▶ Your goal:
A word-for-word copy of the records below is needed, without the images.

▶ Records for processing:
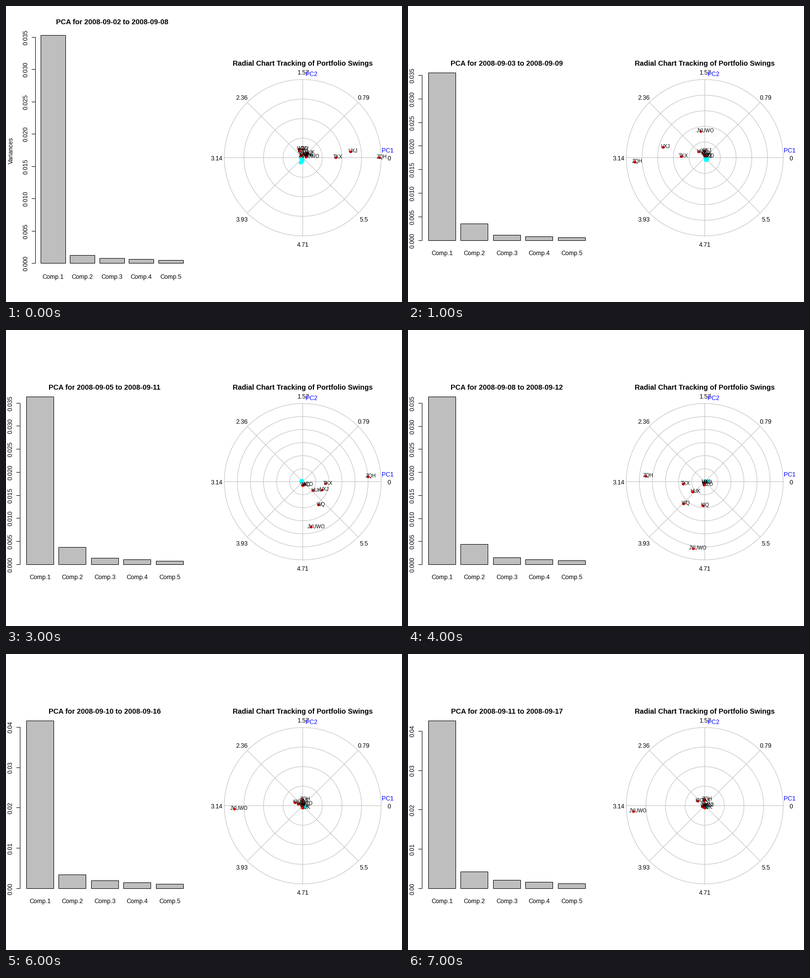
A matplotlib script for the animation above (8000 ms loop, 800x600 px).

```python
import numpy as np
import matplotlib.pyplot as plt
from matplotlib.animation import FuncAnimation
from matplotlib.patches import Rectangle

W, H, DPI = 800, 600, 100
PT = 72 / DPI  # points per pixel
GREY = "#bebebe"
CX, CY, R = 599, 307, 158.5
VIEWS, WINDOW = 8, 5

WEEKDAYS = [d for d in range(2, 18) if (d - 1) % 7 < 5]
RINGS = [4, 5, 5, 6, 6, 4, 4, 4]
SIDE = [1, -1, -1, 1, -1, -1, -1, -1]  # sign of the first component
RISE = [1, 1, -1, -1, -1, 1, 1, 1]     # sign of the second component

# Key points (view, PC1, PC2) in pixels, before the signs are applied
TRACKS = {
    "ZQH": [(0, 154, 1), (1, 142, -8), (2, 143, -10), (4, 120, -12),
            (5, 1, 13)],
    "TKX": [(0, 66, 1), (1, 48, 3), (4, 44, 4), (5, 2, 10)],
    "UXJ": [(0, 96, 13), (2, 73, 31), (4, 3, 1)],
    "JYUWO": [(0, 6, 2), (1, 9, 54), (2, 9, 48), (4, 24, 135), (5, 133, -1),
              (7, 145, -11)],
    "WQ": [(1, -1, 4), (2, 18, 49), (4, 44, 44), (5, 13, 9), (7, 6, -1)],
    "KIQ": [(4, 4, 48), (5, 16, 4), (7, 15, 10)],
    "HUK": [(0, 8, 10), (4, 25, 20), (5, 1, -4)],
}
CROWD = ["WZO", "WKJ", "VWI", "YXE", "QIV", "XOU", "OIZ", "YWU"]

plt.rcParams["font.family"] = "Liberation Sans"
plt.rcParams["toolbar"] = "None"

fig = plt.figure(figsize=(W / DPI, H / DPI), dpi=DPI, facecolor="white")
ax = fig.add_axes([0, 0, 1, 1])


def label(x, y, s, size=12.4, ha="center", **kw):
    """Text whose capitals are centred on (x, y)."""
    shift = 0.36 * size
    if kw.get("rotation"):
        x += shift
    else:
        y += shift
    ax.text(x, y, s, fontsize=size * PT, ha=ha, va="baseline",
            rotation_mode="anchor", **kw)


def line(xs, ys, color="black"):
    ax.plot(xs, ys, color=color, lw=PT, snap=False,
            solid_capstyle="projecting")


def dots(xs, ys, color, size=5.5):
    ax.scatter(xs, ys, s=(size * PT) ** 2, color=color, linewidths=0, zorder=3)


def bar_heights(i, full):
    second = np.interp(i, [0, 1, 3, 4, 5, 7], [16, 34, 35, 41, 21, 34])
    tail = (10 + i) * 0.75 ** np.arange(3)
    return np.round([full, second, *tail])


def bar_chart(i):
    if i == 0:
        axis_x, left, step, base, full = 59, 70, 59.5, 521, 462
        title_x, title_y, name_y = 214, 31, 548
        label(9, 292, "Variances", rotation=90)
    else:
        axis_x, left, step, base, full = 28, 41, 65.5, 475, 340
        title_x, title_y, name_y = 199, 115, 500
    first, last = WEEKDAYS[i], WEEKDAYS[i + WINDOW - 1]
    label(title_x, title_y,
          f"PCA for 2008-09-{first:02d} to 2008-09-{last:02d}",
          14.4, weight="bold")

    width = step / 1.2
    for k, h in enumerate(bar_heights(i, full)):
        x = int(left + k * step)
        ax.add_patch(Rectangle((x, base - h), round(width), h, fc=GREY,
                               ec="black", lw=PT, snap=False))
        label(x + width / 2, name_y, f"Comp.{k + 1}")

    lead = np.interp(i, [0, 1, 2, 4, 5, 7],
                     [0.0353, 0.0355, 0.0363, 0.0364, 0.0405, 0.0426])
    unit, digits = (0.005, 3) if lead < 0.04 else (0.01, 2)
    ticks = unit * np.arange(int(lead / unit) + 1)
    ys = np.round(base - full * ticks / lead)
    line([axis_x, axis_x], [base, ys[-1]])
    for t, y in zip(ticks, ys):
        line([axis_x - 7, axis_x], [y, y])
        label(axis_x - 20, y, f"{t:.{digits}f}", rotation=90)


def radial_grid(rings):
    turn = np.linspace(0, 2 * np.pi, 101)
    for k in range(1, rings + 1):
        r = R * k / rings
        line(CX + r * np.cos(turn), CY - r * np.sin(turn), GREY)
    for k in range(8):
        a = k * np.pi / 4
        c, s = np.cos(a), np.sin(a)
        line([CX, CX + R * c], [CY, CY - R * s], GREY)
        label(599.2 + 174.3 * c, 308.5 - 174.5 * s, f"{round(a, 2):g}")
    label(771, 292, "PC1", color="blue")
    label(617, 137, "PC2", color="blue")


def loadings(i, rng):
    """Labelled points: the tracked ones and a crowd that closes in."""
    points = {}
    for name, keys in TRACKS.items():
        when, pc1, pc2 = zip(*keys)
        if i >= when[0]:
            points[name] = np.interp(i, when, pc1), np.interp(i, when, pc2)
    shrink = 0.75 ** i
    for name in CROWD[:max(2, 8 >> i)]:
        points[name] = rng.uniform(-9, 9) * shrink, rng.uniform(3, 21) * shrink
    return points


def radial_chart(i):
    label(599, 115, "Radial Chart Tracking of Portfolio Swings", 14.4,
          weight="bold")
    radial_grid(RINGS[i])

    rng = np.random.default_rng(i)
    n = round(24 * 0.8 ** i)
    tall = 1.5 + 7 * 0.25 ** i
    dots(CX - 2.5 * SIDE[i] + rng.uniform(-3, 3, n),
         CY + 2 * RISE[i] + rng.uniform(-tall, tall, n), "cyan")
    for name, (pc1, pc2) in loadings(i, rng).items():
        x, y = CX + SIDE[i] * pc1, CY - RISE[i] * pc2
        dots([x], [y], "red")
        label(x - 1.45 * len(name), y - 1, name, 9.9, ha="left", zorder=4)


def draw(i):
    ax.clear()
    ax.set_xlim(-0.5, W - 0.5)
    ax.set_ylim(H - 0.5, -0.5)
    ax.axis("off")
    bar_chart(i)
    radial_chart(i)
    return []


anim = FuncAnimation(fig, draw, frames=VIEWS, interval=1000,
                     init_func=lambda: draw(0), repeat=True, repeat_delay=0)
plt.show()
```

▶ Written solution:
A matplotlib script for the animation above (8000 ms loop, 800x600 px).

```python
import numpy as np
import matplotlib.pyplot as plt
from matplotlib.animation import FuncAnimation
from matplotlib.patches import Rectangle

W, H, DPI = 800, 600, 100
PT = 72 / DPI  # points per pixel
GREY = "#bebebe"
CX, CY, R = 599, 307, 158.5
VIEWS, WINDOW = 8, 5

WEEKDAYS = [d for d in range(2, 18) if (d - 1) % 7 < 5]
RINGS = [4, 5, 5, 6, 6, 4, 4, 4]
SIDE = [1, -1, -1, 1, -1, -1, -1, -1]  # sign of the first component
RISE = [1, 1, -1, -1, -1, 1, 1, 1]     # sign of the second component

# Key points (view, PC1, PC2) in pixels, before the signs are applied
TRACKS = {
    "ZQH": [(0, 154, 1), (1, 142, -8), (2, 143, -10), (4, 120, -12),
            (5, 1, 13)],
    "TKX": [(0, 66, 1), (1, 48, 3), (4, 44, 4), (5, 2, 10)],
    "UXJ": [(0, 96, 13), (2, 73, 31), (4, 3, 1)],
    "JYUWO": [(0, 6, 2), (1, 9, 54), (2, 9, 48), (4, 24, 135), (5, 133, -1),
              (7, 145, -11)],
    "WQ": [(1, -1, 4), (2, 18, 49), (4, 44, 44), (5, 13, 9), (7, 6, -1)],
    "KIQ": [(4, 4, 48), (5, 16, 4), (7, 15, 10)],
    "HUK": [(0, 8, 10), (4, 25, 20), (5, 1, -4)],
}
CROWD = ["WZO", "WKJ", "VWI", "YXE", "QIV", "XOU", "OIZ", "YWU"]

plt.rcParams["font.family"] = "Liberation Sans"
plt.rcParams["toolbar"] = "None"

fig = plt.figure(figsize=(W / DPI, H / DPI), dpi=DPI, facecolor="white")
ax = fig.add_axes([0, 0, 1, 1])


def label(x, y, s, size=12.4, ha="center", **kw):
    """Text whose capitals are centred on (x, y)."""
    shift = 0.36 * size
    if kw.get("rotation"):
        x += shift
    else:
        y += shift
    ax.text(x, y, s, fontsize=size * PT, ha=ha, va="baseline",
            rotation_mode="anchor", **kw)


def line(xs, ys, color="black"):
    ax.plot(xs, ys, color=color, lw=PT, snap=False,
            solid_capstyle="projecting")


def dots(xs, ys, color, size=5.5):
    ax.scatter(xs, ys, s=(size * PT) ** 2, color=color, linewidths=0, zorder=3)


def bar_heights(i, full):
    second = np.interp(i, [0, 1, 3, 4, 5, 7], [16, 34, 35, 41, 21, 34])
    tail = (10 + i) * 0.75 ** np.arange(3)
    return np.round([full, second, *tail])


def bar_chart(i):
    if i == 0:
        axis_x, left, step, base, full = 59, 70, 59.5, 521, 462
        title_x, title_y, name_y = 214, 31, 548
        label(9, 292, "Variances", rotation=90)
    else:
        axis_x, left, step, base, full = 28, 41, 65.5, 475, 340
        title_x, title_y, name_y = 199, 115, 500
    first, last = WEEKDAYS[i], WEEKDAYS[i + WINDOW - 1]
    label(title_x, title_y,
          f"PCA for 2008-09-{first:02d} to 2008-09-{last:02d}",
          14.4, weight="bold")

    width = step / 1.2
    for k, h in enumerate(bar_heights(i, full)):
        x = int(left + k * step)
        ax.add_patch(Rectangle((x, base - h), round(width), h, fc=GREY,
                               ec="black", lw=PT, snap=False))
        label(x + width / 2, name_y, f"Comp.{k + 1}")

    lead = np.interp(i, [0, 1, 2, 4, 5, 7],
                     [0.0353, 0.0355, 0.0363, 0.0364, 0.0405, 0.0426])
    unit, digits = (0.005, 3) if lead < 0.04 else (0.01, 2)
    ticks = unit * np.arange(int(lead / unit) + 1)
    ys = np.round(base - full * ticks / lead)
    line([axis_x, axis_x], [base, ys[-1]])
    for t, y in zip(ticks, ys):
        line([axis_x - 7, axis_x], [y, y])
        label(axis_x - 20, y, f"{t:.{digits}f}", rotation=90)


def radial_grid(rings):
    turn = np.linspace(0, 2 * np.pi, 101)
    for k in range(1, rings + 1):
        r = R * k / rings
        line(CX + r * np.cos(turn), CY - r * np.sin(turn), GREY)
    for k in range(8):
        a = k * np.pi / 4
        c, s = np.cos(a), np.sin(a)
        line([CX, CX + R * c], [CY, CY - R * s], GREY)
        label(599.2 + 174.3 * c, 308.5 - 174.5 * s, f"{round(a, 2):g}")
    label(771, 292, "PC1", color="blue")
    label(617, 137, "PC2", color="blue")


def loadings(i, rng):
    """Labelled points: the tracked ones and a crowd that closes in."""
    points = {}
    for name, keys in TRACKS.items():
        when, pc1, pc2 = zip(*keys)
        if i >= when[0]:
            points[name] = np.interp(i, when, pc1), np.interp(i, when, pc2)
    shrink = 0.75 ** i
    for name in CROWD[:max(2, 8 >> i)]:
        points[name] = rng.uniform(-9, 9) * shrink, rng.uniform(3, 21) * shrink
    return points


def radial_chart(i):
    label(599, 115, "Radial Chart Tracking of Portfolio Swings", 14.4,
          weight="bold")
    radial_grid(RINGS[i])

    rng = np.random.default_rng(i)
    n = round(24 * 0.8 ** i)
    tall = 1.5 + 7 * 0.25 ** i
    dots(CX - 2.5 * SIDE[i] + rng.uniform(-3, 3, n),
         CY + 2 * RISE[i] + rng.uniform(-tall, tall, n), "cyan")
    for name, (pc1, pc2) in loadings(i, rng).items():
        x, y = CX + SIDE[i] * pc1, CY - RISE[i] * pc2
        dots([x], [y], "red")
        label(x - 1.45 * len(name), y - 1, name, 9.9, ha="left", zorder=4)


def draw(i):
    ax.clear()
    ax.set_xlim(-0.5, W - 0.5)
    ax.set_ylim(H - 0.5, -0.5)
    ax.axis("off")
    bar_chart(i)
    radial_chart(i)
    return []


anim = FuncAnimation(fig, draw, frames=VIEWS, interval=1000,
                     init_func=lambda: draw(0), repeat=True, repeat_delay=0)
plt.show()
```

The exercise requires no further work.